Songs My Mother Taught Me It is the fourth of seven songs from Dvorak’s cycle Gypsy Songs (Czech:Cigánské melodie), The Gypsy Songs are set to poems by Adolf Heyduk in both Czech and German. This song, in particular, has achieved widespread fame and has been recorded by many famous female singers.

This is my interpretation of the song which I sang at this year’s Kathleen Ferrier Bursary Competition in Blackburn. George Todica accompanied me during the competition and I hope that you like the performance.
I loved preparing this song and tried my best to get the correct feeling and colour into the Czech lyrics and to my Czech friends that listen please let me know how I could improve my pronunciation 🙂

The original Czech lyrics

Když mne stará matka zpívat, zpívat učívala,
podivno, že často, často slzívala.
A teď také pláčem snědé líce mučím,
když cigánské děti hrát a zpívat, hrát a zpívat učím!
The English transalation of the lyrics

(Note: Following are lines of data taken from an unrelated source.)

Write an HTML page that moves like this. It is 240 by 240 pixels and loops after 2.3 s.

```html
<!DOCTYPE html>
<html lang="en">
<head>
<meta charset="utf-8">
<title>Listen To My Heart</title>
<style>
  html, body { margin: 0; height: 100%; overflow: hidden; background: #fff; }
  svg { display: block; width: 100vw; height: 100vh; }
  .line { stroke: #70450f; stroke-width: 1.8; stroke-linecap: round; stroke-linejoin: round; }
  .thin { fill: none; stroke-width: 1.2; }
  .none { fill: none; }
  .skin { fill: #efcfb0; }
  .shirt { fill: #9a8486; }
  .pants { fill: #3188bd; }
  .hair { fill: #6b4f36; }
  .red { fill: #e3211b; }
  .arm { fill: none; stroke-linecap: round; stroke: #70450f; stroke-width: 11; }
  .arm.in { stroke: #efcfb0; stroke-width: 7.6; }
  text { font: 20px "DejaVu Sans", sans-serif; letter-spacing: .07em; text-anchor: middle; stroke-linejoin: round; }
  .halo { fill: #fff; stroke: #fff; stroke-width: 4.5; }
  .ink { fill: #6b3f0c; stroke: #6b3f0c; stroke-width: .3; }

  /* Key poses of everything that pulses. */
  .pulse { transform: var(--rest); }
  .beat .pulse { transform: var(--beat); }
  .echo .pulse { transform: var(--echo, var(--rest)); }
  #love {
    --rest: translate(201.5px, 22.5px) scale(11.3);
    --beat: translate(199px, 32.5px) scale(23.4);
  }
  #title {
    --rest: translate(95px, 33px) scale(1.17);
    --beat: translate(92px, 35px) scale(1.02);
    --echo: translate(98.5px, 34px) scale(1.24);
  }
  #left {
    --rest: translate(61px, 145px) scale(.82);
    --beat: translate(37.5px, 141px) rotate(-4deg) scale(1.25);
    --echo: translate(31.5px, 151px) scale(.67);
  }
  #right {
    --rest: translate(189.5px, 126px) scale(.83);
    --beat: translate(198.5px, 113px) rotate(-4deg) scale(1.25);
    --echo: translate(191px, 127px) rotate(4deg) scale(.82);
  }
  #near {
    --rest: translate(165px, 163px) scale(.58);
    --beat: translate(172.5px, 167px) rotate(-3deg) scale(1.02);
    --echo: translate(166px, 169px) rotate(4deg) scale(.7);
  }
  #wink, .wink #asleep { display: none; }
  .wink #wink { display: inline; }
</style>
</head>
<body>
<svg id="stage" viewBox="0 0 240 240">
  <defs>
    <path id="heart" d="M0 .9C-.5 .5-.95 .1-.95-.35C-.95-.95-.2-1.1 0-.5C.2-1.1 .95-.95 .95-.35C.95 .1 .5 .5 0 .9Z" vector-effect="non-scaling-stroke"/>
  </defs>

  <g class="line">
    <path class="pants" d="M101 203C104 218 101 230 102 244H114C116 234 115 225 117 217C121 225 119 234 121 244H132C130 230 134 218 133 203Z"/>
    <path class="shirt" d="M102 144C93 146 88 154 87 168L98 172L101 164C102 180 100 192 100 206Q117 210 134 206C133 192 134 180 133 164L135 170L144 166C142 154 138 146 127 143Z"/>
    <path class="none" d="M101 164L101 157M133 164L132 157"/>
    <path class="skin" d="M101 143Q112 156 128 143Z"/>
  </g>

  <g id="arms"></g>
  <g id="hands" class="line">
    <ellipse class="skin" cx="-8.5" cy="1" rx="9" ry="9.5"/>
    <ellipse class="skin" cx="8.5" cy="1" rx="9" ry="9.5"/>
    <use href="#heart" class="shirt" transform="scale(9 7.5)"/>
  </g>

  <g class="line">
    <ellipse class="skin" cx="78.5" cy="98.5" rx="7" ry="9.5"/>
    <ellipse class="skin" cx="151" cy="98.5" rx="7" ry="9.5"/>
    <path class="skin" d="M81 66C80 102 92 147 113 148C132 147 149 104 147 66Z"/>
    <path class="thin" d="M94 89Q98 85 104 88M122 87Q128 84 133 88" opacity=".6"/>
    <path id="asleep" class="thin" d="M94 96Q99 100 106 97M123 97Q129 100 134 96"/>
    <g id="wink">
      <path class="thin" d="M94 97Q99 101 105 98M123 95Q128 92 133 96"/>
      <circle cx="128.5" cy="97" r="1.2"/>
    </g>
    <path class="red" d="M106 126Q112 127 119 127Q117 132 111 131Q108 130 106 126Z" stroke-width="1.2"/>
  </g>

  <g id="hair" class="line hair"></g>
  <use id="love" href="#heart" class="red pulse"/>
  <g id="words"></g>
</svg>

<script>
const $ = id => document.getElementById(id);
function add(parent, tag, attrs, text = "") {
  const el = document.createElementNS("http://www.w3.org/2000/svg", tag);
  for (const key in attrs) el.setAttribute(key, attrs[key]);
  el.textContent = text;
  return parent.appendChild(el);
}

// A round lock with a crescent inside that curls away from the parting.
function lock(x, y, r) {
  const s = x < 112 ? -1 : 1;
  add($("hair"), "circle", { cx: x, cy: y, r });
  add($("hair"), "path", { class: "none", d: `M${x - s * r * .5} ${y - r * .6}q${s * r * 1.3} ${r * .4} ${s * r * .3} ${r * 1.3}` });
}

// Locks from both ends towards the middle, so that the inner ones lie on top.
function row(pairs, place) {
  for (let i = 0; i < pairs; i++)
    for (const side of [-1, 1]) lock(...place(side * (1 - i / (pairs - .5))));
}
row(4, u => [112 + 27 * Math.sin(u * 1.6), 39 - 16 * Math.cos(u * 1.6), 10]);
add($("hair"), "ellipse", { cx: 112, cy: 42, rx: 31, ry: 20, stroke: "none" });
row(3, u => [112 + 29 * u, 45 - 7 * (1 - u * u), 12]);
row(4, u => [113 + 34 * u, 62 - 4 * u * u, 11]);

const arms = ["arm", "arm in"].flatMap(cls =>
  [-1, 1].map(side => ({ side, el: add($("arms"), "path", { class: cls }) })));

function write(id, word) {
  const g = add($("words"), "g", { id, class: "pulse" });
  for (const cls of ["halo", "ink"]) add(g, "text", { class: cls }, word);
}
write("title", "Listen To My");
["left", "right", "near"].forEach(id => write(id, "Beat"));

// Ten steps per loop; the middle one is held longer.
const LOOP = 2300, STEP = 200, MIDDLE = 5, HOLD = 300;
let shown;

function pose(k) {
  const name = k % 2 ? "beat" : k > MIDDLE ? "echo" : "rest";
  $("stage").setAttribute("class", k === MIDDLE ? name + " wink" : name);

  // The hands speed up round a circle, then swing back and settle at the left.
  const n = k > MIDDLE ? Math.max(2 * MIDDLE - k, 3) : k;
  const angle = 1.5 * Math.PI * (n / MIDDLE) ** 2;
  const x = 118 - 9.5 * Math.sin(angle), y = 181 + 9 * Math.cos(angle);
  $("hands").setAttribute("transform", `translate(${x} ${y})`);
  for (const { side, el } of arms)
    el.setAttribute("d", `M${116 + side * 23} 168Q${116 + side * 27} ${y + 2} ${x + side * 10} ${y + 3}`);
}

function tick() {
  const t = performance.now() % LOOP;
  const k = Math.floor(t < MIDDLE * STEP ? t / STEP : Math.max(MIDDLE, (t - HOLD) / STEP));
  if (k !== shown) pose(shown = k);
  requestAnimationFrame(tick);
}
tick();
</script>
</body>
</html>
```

Songs my mother taught me, In the days long vanished;
Seldom from her eyelids were the teardrops banished.
Now I teach my children, each melodious measure.
Oft the tears are flowing, oft they flow from my memory’s treasure.

Photo-Ferrier